The knights of the round table are alive in Vancouver, but when one winds up dead, it’s clear the familiar stories have taken a left turn. Hildie, a Valkyrie and the investigator assigned to the case, wants to find the killer — and maybe figure her life out while she’s at it. On her short list of suspects is Wayne, an autistic college student and the reincarnation of Sir Gawain, who these days is just trying to survive in a world that wasn’t made for him. After finding himself at the scene of the crime, Wayne is pulled deeper into his medieval family history while trying to navigate a new relationship with the dean’s charming assistant, Bert — who also happens to be a prime murder suspect. To figure out the truth, Wayne and Hildie have to connect with dangerous forces: fallen knights, tricky runesmiths, the Wyrd Sisters of Gastown. And a hungry beast that stalks Wayne’s dreams.
“Authentic portrayals of queer, trans, and disabled characters along with a delightful mash-up of modern Vancouver, college life, and Arthurian legends become an immersive story of trying to be in control of your own path, no matter your past.
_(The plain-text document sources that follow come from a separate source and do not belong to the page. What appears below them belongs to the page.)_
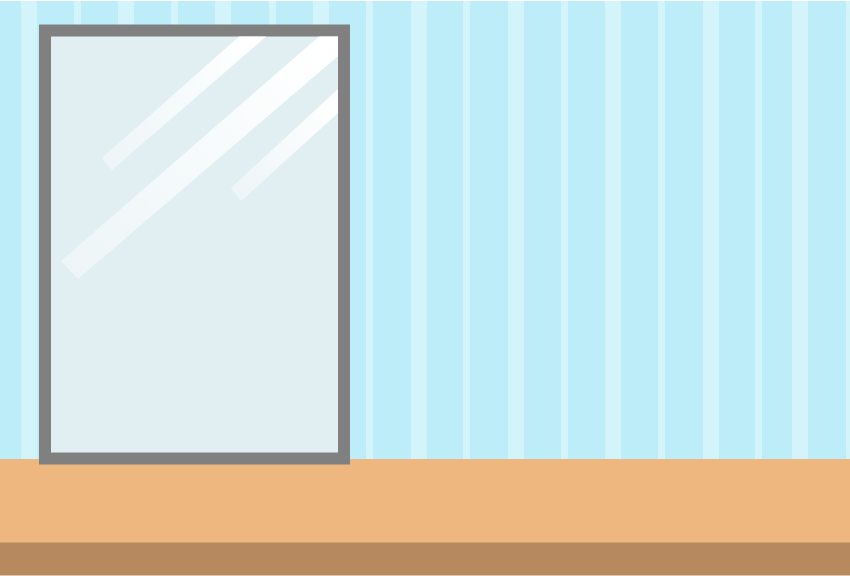
<!DOCTYPE html>
<html lang="en">
<head>
<meta charset="utf-8">
<title>Mirror on a striped wall</title>
<style>
:root {
  --wall: #bdedf9;
  --stripe: #d3f4fb;
  --floor: #efb780;
  --floor-edge: #b6895f;
  --frame: #808080;
  --glass: #e1eff3;
  --shine: #ffffff;
}
html, body { margin: 0; overflow: hidden; background: #fff; }
.room { display: block; width: 850px; height: 576px; }
.wall { fill: var(--wall); }
.stripes { fill: var(--stripe); }
.floor { fill: var(--floor); }
.floor-edge { fill: var(--floor-edge); }
.frame { fill: var(--frame); }
.glass { fill: var(--glass); }
.shine-start { stop-color: var(--shine); stop-opacity: .4; }
.shine-end { stop-color: var(--shine); stop-opacity: 1; }
</style>
</head>
<body>
<svg class="room" viewBox="0 0 850 576" role="img" aria-label="Mirror standing against a blue striped wall">
  <defs>
    <linearGradient id="shine-long" gradientUnits="userSpaceOnUse" x1="69" y1="270" x2="325" y2="55">
      <stop class="shine-start" offset="0"/><stop class="shine-end" offset="1"/>
    </linearGradient>
    <linearGradient id="shine-top" gradientUnits="userSpaceOnUse" x1="107" y1="164" x2="250" y2="44">
      <stop class="shine-start" offset="0"/><stop class="shine-end" offset="1"/>
    </linearGradient>
    <linearGradient id="shine-low" gradientUnits="userSpaceOnUse" x1="236" y1="194" x2="334" y2="104">
      <stop class="shine-start" offset="0"/><stop class="shine-end" offset="1"/>
    </linearGradient>
  </defs>

  <rect class="wall" y="1" width="850" height="458"/>
  <g class="stripes">
    <rect x="21" y="1" width="16" height="458"/>
    <rect x="74" y="1" width="7" height="458"/>
    <rect x="118" y="1" width="16" height="458"/>
    <rect x="171" y="1" width="7" height="458"/>
    <rect x="215" y="1" width="16" height="458"/>
    <rect x="269" y="1" width="7" height="458"/>
    <rect x="313" y="1" width="16" height="458"/>
    <rect x="366" y="1" width="7" height="458"/>
    <rect x="411" y="1" width="16" height="458"/>
    <rect x="463" y="1" width="7" height="458"/>
    <rect x="508" y="1" width="16" height="458"/>
    <rect x="561" y="1" width="7" height="458"/>
    <rect x="605" y="1" width="16" height="458"/>
    <rect x="658" y="1" width="7" height="458"/>
    <rect x="703" y="1" width="16" height="458"/>
    <rect x="755" y="1" width="7" height="458"/>
    <rect x="792" y="1" width="16" height="458"/>
    <rect x="846" y="1" width="4" height="458"/>
  </g>

  <rect class="floor" y="459" width="850" height="84"/>
  <rect class="floor-edge" y="542.5" width="850" height="33"/>

  <g class="mirror">
    <rect class="frame" x="39" y="24.5" width="311" height="440"/>
    <rect class="glass" x="51" y="36.5" width="287" height="416"/>
    <polygon fill="url(#shine-top)" points="102,158 239,36.5 266,36.5 112,170"/>
    <polygon fill="url(#shine-long)" points="61,261 319,36.5 338,36.5 338,56 78,279"/>
    <polygon fill="url(#shine-low)" points="231,188 338,89 338,113 241,201"/>
  </g>
</svg>
</body>
</html>
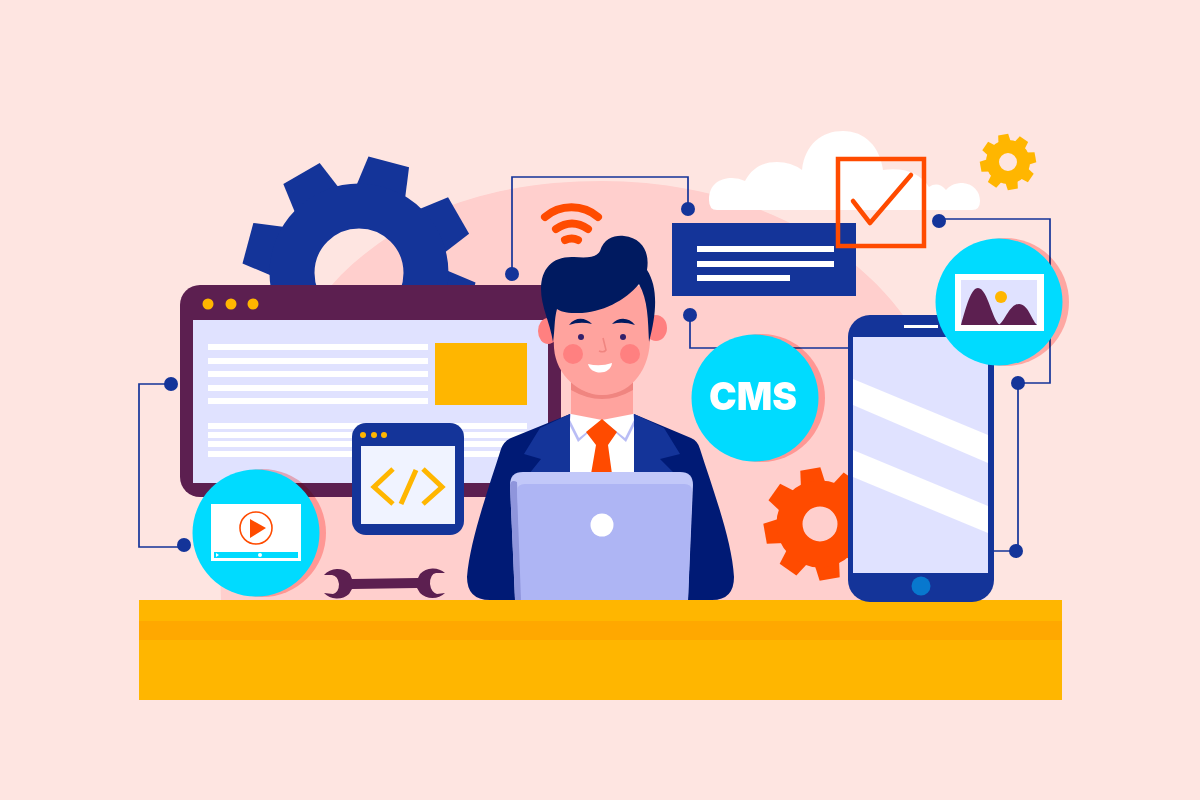
<!DOCTYPE html>
<html lang="en">
<head>
<meta charset="utf-8">
<title>CMS illustration</title>
<style>
:root {
  --paper: #fee5e1; --blush: #ffcfcd; --blue: #143499; --ink: #001a75; --night: #001a60;
  --plum: #5c1f50; --lilac: #e0e2ff; --amber: #ffb600; --amber-deep: #ffa800;
  --orange: #ff4b00; --cyan: #00dbff; --skin: #ffa39e; --rose: #ff8080; --white: #fff;
}
html, body { margin: 0; width: 1200px; height: 800px; overflow: hidden; background: var(--paper); }
svg { display: block; }
.paper { fill: var(--paper); } .blush { fill: var(--blush); } .blue { fill: var(--blue); }
.ink { fill: var(--ink); } .night { fill: var(--night); } .plum { fill: var(--plum); }
.lilac { fill: var(--lilac); } .amber { fill: var(--amber); } .orange { fill: var(--orange); }
.cyan { fill: var(--cyan); } .skin { fill: var(--skin); } .rose { fill: var(--rose); } .white { fill: var(--white); }
.gear-big { fill: var(--blue); stroke: var(--blue); }
.gear-mid { fill: var(--orange); stroke: var(--orange); }
.gear-small { fill: var(--amber); stroke: var(--amber); }
.ring { fill: none; }
.wires { fill: none; stroke: var(--blue); stroke-width: 1.7; }
.line-orange { fill: none; stroke: var(--orange); }
.line-amber { fill: none; stroke: var(--amber); stroke-width: 5; }
.line-white { stroke: var(--white); stroke-width: 6; }
.shadow { fill: #ffa3a0; opacity: .75; mix-blend-mode: multiply; }
.badge-label { font: 900 39px Inter, "Open Sans", sans-serif; fill: var(--white); }
</style>
</head>
<body>
<svg width="1200" height="800" viewBox="0 0 1200 800" role="img" aria-label="Man at a laptop surrounded by content management icons">
  <defs>
    <polygon id="tooth" points="-21,-115 21,-115 26,-78 -26,-78" stroke="none"/>
    <g id="teeth">
      <use href="#tooth"/>
      <use href="#tooth" transform="rotate(45)"/>
      <use href="#tooth" transform="rotate(90)"/>
      <use href="#tooth" transform="rotate(135)"/>
      <use href="#tooth" transform="rotate(180)"/>
      <use href="#tooth" transform="rotate(225)"/>
      <use href="#tooth" transform="rotate(270)"/>
      <use href="#tooth" transform="rotate(315)"/>
    </g>
  </defs>

  <rect class="paper" width="1200" height="800"/>
  <path class="blush" d="M221 600C216 500 260 360 341 275C410 207 500 181 602 181C740 181 850 240 905 318C950 380 975 460 978 600Z"/>

  <g id="cloud">
    <path class="white" d="M717 210Q709 210 709 200C709 184 720 178 732 178Q739 178 745 181C753 166 765 162 777 162Q791 162 802 170C805 144 822 131 843 131C865 131 880 147 883 170Q915 166 929 187Q938 181 946 190C951 184 957 183 963 183C973 184 980 191 980 201Q980 210 972 210Z"/>
  </g>

  <g id="gears">
    <g class="gear-big" transform="translate(359 273)">
      <use href="#teeth" transform="rotate(15)"/>
      <circle class="ring" r="67" stroke-width="45"/>
    </g>
    <g class="gear-mid" transform="translate(820 524)">
      <use href="#teeth" transform="rotate(-10) scale(.485)"/>
      <circle class="ring" r="30.5" stroke-width="26"/>
    </g>
    <g class="gear-small" transform="translate(1008 162)">
      <use href="#teeth" transform="rotate(-10) scale(.242)"/>
      <circle class="ring" r="15.5" stroke-width="13"/>
    </g>
  </g>

  <g id="connectors">
    <g class="wires">
      <path d="M512 273V177H688V209"/>
      <path d="M690 316V348H850"/>
      <path d="M939 219H1050V383H1018"/>
      <path d="M1018 383V551H992"/>
      <path d="M171 384H139V547H184"/>
    </g>
    <g class="blue">
      <circle cx="512" cy="274" r="7"/><circle cx="688" cy="209" r="7"/>
      <circle cx="690" cy="315" r="7"/><circle cx="939" cy="221" r="7"/>
      <circle cx="1018" cy="383" r="7"/><circle cx="1016" cy="551" r="7"/>
      <circle cx="171" cy="384" r="7"/>
    </g>
  </g>

  <g id="browser">
    <rect class="plum" x="180" y="285" width="381" height="212" rx="20"/>
    <rect class="lilac" x="193" y="320" width="355" height="163"/>
    <g class="amber">
      <circle cx="208" cy="304" r="5.5"/><circle cx="231" cy="304" r="5.5"/><circle cx="253" cy="304" r="5.5"/>
      <rect x="435" y="343" width="92" height="62"/>
    </g>
    <path class="line-white" d="M208 347H428M208 361H428M208 374H428M208 388H428M208 401H428M208 426H527M208 435H527M208 444H527M208 454H527"/>
  </g>

  <g id="code-window">
    <rect class="blue" x="352" y="423" width="112" height="112" rx="14"/>
    <rect x="361" y="446" width="94" height="78" fill="#f0f3ff"/>
    <g class="amber">
      <circle cx="363" cy="435" r="3"/><circle cx="374" cy="435" r="3"/><circle cx="384" cy="435" r="3"/>
    </g>
    <path class="line-amber" d="M393 469L374 487L393 504M416 470L401 504M423 469L442 487L423 504"/>
  </g>

  <g id="video-badge">
    <circle class="shadow" cx="262" cy="533" r="64"/>
    <circle class="cyan" cx="256" cy="533" r="63.5"/>
    <rect class="white" x="211" y="504" width="90" height="57"/>
    <rect class="cyan" x="214" y="552" width="84" height="6"/>
    <path class="white" d="M216 553L219 555L216 557Z"/>
    <circle class="white" cx="260" cy="555" r="2"/>
    <circle class="line-orange" cx="256" cy="528" r="16" stroke-width="1.6"/>
    <path class="orange" d="M250 519L266 528L250 538Z"/>
    <circle class="blue" cx="184" cy="545" r="7"/>
  </g>

  <g id="text-card">
    <rect class="blue" x="672" y="223" width="184" height="73"/>
    <path class="line-white" d="M697 249H834M697 264H834M697 278H790"/>
  </g>

  <g id="checkbox" class="line-orange">
    <rect x="838" y="159" width="86" height="87" stroke-width="4.5"/>
    <path d="M853 201L870 223L911 175" stroke-width="4.5" stroke-linejoin="round" stroke-linecap="round"/>
  </g>

  <g id="wifi" class="line-orange" stroke-width="8" stroke-linecap="round">
    <path d="M545 217C560 204 583 204 598 217"/>
    <path d="M556 229Q572 218 588 229"/>
    <path d="M565 240Q572 237 578 240"/>
  </g>

  <g id="desk">
    <rect class="amber" x="139" y="600" width="923" height="100"/>
    <rect x="139" y="621" width="923" height="19" fill="var(--amber-deep)"/>
  </g>

  <path id="wrench" class="plum" d="M324 575A18 18 0 0 1 350 574L352 579L418 578L420 574A18 18 0 0 1 445 573L436 573Q430 574 430 584Q431 592 437 594L445 593A18 18 0 0 1 420 593L417 588L352 589L349 594A18 18 0 0 1 324 593L333 594Q339 592 339 584Q338 576 332 575Z"/>

  <g id="man">
    <path class="ink" d="M467 577C470 540 488 490 501 449Q504 441 511 438L570 414H634L691 438Q698 441 700 449C713 490 732 540 734 577Q734 600 712 600H490Q467 600 467 577Z"/>
    <path class="blue" d="M570 414L540 428L524 454L541 459L529 474H570ZM634 414L664 428L680 454L660 459L675 474H634Z"/>
    <rect class="white" x="570" y="414" width="64" height="60"/>
    <path d="M570 414V426L578 442L598 424ZM634 414V426L626 442L606 424Z" fill="#b9bdf5"/>
    <path class="skin" d="M571 370H633V416L602 423L571 416Z"/>
    <path d="M571 382Q602 408 633 382V390Q602 408 571 390Z" fill="#f08580"/>
    <path class="white" d="M571 414L602 420L579 438L570 420ZM633 414L602 420L625 438L634 420Z"/>
    <path class="orange" d="M602 419L617 432L608 445L612 474H591L596 445L586 432Z"/>
    <ellipse class="rose" cx="548" cy="331" rx="10" ry="13"/>
    <ellipse class="rose" cx="656" cy="328" rx="11" ry="13"/>
    <path class="skin" d="M552 295L554 348C556 376 580 395 602 395C628 395 648 374 650 342V285Z"/>
    <path class="night" d="M553 342C550 322 541 307 541 289C541 268 553 256 574 257C586 258 596 258 600 251C604 238 615 235 624 236C642 238 650 252 647 270C658 287 657 312 649 342C648 320 648 300 639 284C625 301 600 314 575 313C565 313 560 311 557 309C554 320 555 330 553 342Z"/>
    <path class="night" d="M569 325C576 316 586 318 592 324Q580 321 569 325ZM612 324C618 317 629 317 635 325Q623 321 612 324Z"/>
    <circle cx="581" cy="337" r="3" fill="#34206b"/><circle cx="623" cy="337" r="3" fill="#34206b"/>
    <circle class="rose" cx="573" cy="354" r="10"/><circle class="rose" cx="630" cy="354" r="10"/>
    <path d="M603 338L606 350Q604 353 599 351" fill="none" stroke="#f08580" stroke-width="1.6"/>
    <path class="white" d="M588 364Q600 367 612 363C611 375 591 376 588 364Z"/>
  </g>

  <g id="laptop">
    <path d="M510 485Q510 472 523 472H680Q693 472 693 485L688 600H515Z" fill="#c2c8f9"/>
    <path d="M510 485Q511 479 517 482L522 600H515Z" fill="#8f95dc"/>
    <path d="M517 491Q517 484 525 484H684Q692 484 692 491L688 600H521Z" fill="#aeb5f4"/>
    <circle class="white" cx="602" cy="525" r="11.5"/>
  </g>

  <g id="cms-badge">
    <circle class="shadow" cx="761" cy="398" r="64"/>
    <circle class="cyan" cx="755" cy="398" r="63.5"/>
    <text class="badge-label" x="709" y="410" textLength="88" lengthAdjust="spacingAndGlyphs">CMS</text>
  </g>

  <g id="phone">
    <rect class="blue" x="848" y="315" width="146" height="287" rx="22"/>
    <rect class="lilac" x="853" y="337" width="135" height="236"/>
    <path class="white" d="M853 379L988 435V463L853 405ZM853 450L988 506V533L853 477Z"/>
    <rect class="white" x="904" y="325" width="34" height="3"/>
    <circle cx="921" cy="586" r="9.5" fill="#0878ce"/>
  </g>

  <g id="image-badge">
    <circle class="shadow" cx="1005" cy="302" r="64"/>
    <circle class="cyan" cx="999" cy="302" r="63.5"/>
    <rect class="white" x="955" y="274" width="89" height="57"/>
    <rect class="lilac" x="961" y="280" width="76" height="45"/>
    <path class="plum" d="M961 325C966 307 971 288 978 288C988 288 993 325 1001 325ZM999 325C1006 319 1010 304 1019 304C1028 304 1031 319 1037 325Z"/>
    <circle class="amber" cx="1001" cy="297" r="6"/>
  </g>
</svg>
</body>
</html>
VERDICT Battis (Bleeding Out) gives Arthurian retellings a new twist with this queer urban fantasy.” — Library Journal Starred Review
“Battis handles the psychology of the reincarnated characters well, balancing their awareness of past lives with their present-day agendas. Weaving endearing queer coming-of-age threads throughout the mythically grounded mystery, this satisfying reimagining delivers.” — Publishers Weekly
“Arthurian knights vie for power at a university in a contemporary Vancouver where queer and genderqueer students must contend with magic and murder among the faculty. Richly imagined and lushly written, The Winter Knight gives us intriguing characters, a compelling story, and a vivid sense of a beautiful and complex city colonized by invasive myths and ancient dread.” — A.M. Dellamonica, author of Child of a Hidden Sea
Jes Battis recently spent some time with The Big Thrill discussing their latest thriller, THE WHITE KNIGHT.
Can you pinpoint a moment or incident that sparked the idea for this book?
I was teaching Arthurian literature and talking to my students about how these stories were still relevant, and I wondered how someone like Sir Gawain would fare in a modern city. I wanted to explore how myths reinvent themselves.
A novel is such a major undertaking; there’s the writing of it, of course, then you’re spending months and months revising, polishing, and then promoting it. How did you know this was the book you wanted to spend the next couple of years on?
I’d never seen an mystery novel with an autistic protagonist, or an urban fantasy novel, and I wanted to craft the kind of characters who would have helped me understand myself when I was younger.
Were there any particular books, movies, or songs that were knocking around in your head while you were writing this one?
I listened to a lot of Robyn, Taylor Swift, and Julieta Venegas–anything with a good, percussive beat and storytelling.
When you first created your protagonist for this book, did you see an empty space in crime lit that you wanted to fill? What can you share about the inspiration for that character?
Autistic characters are usually just plot devices in mystery novels, or they’re treated as a mystery to be solved. I wanted to challenge the idea of Sherlock Holmes as a sociopathic super genius, and create an amateur autistic detective who was actually realistic.
In addition to a great read, what do you hope readers will take away from this story?
I hope it will inspire them to read some of the older medieval stories about King Arthur and see that disabled and trans people actually exist in these stories.
What can you share about what you’re working on next?
I’m working on a queer cozy mystery that centres around a supernatural department store whose employees are trying to unionize.
Jes Battis (they/them) is a queer autistic writer and teacher and the author of the Occult Special Investigator series and Parallel Parks series (as Bailey Cunningham) with Ace. Their first novel, Night Child, was shortlisted for the Sunburst Award. Jes teaches queer and trans studies, medieval literature, and representations of disability/neurodiversity in pop culture at the University of Regina. They split time between the prairies and the west coast.
To learn more about the author and their work, please visit their website.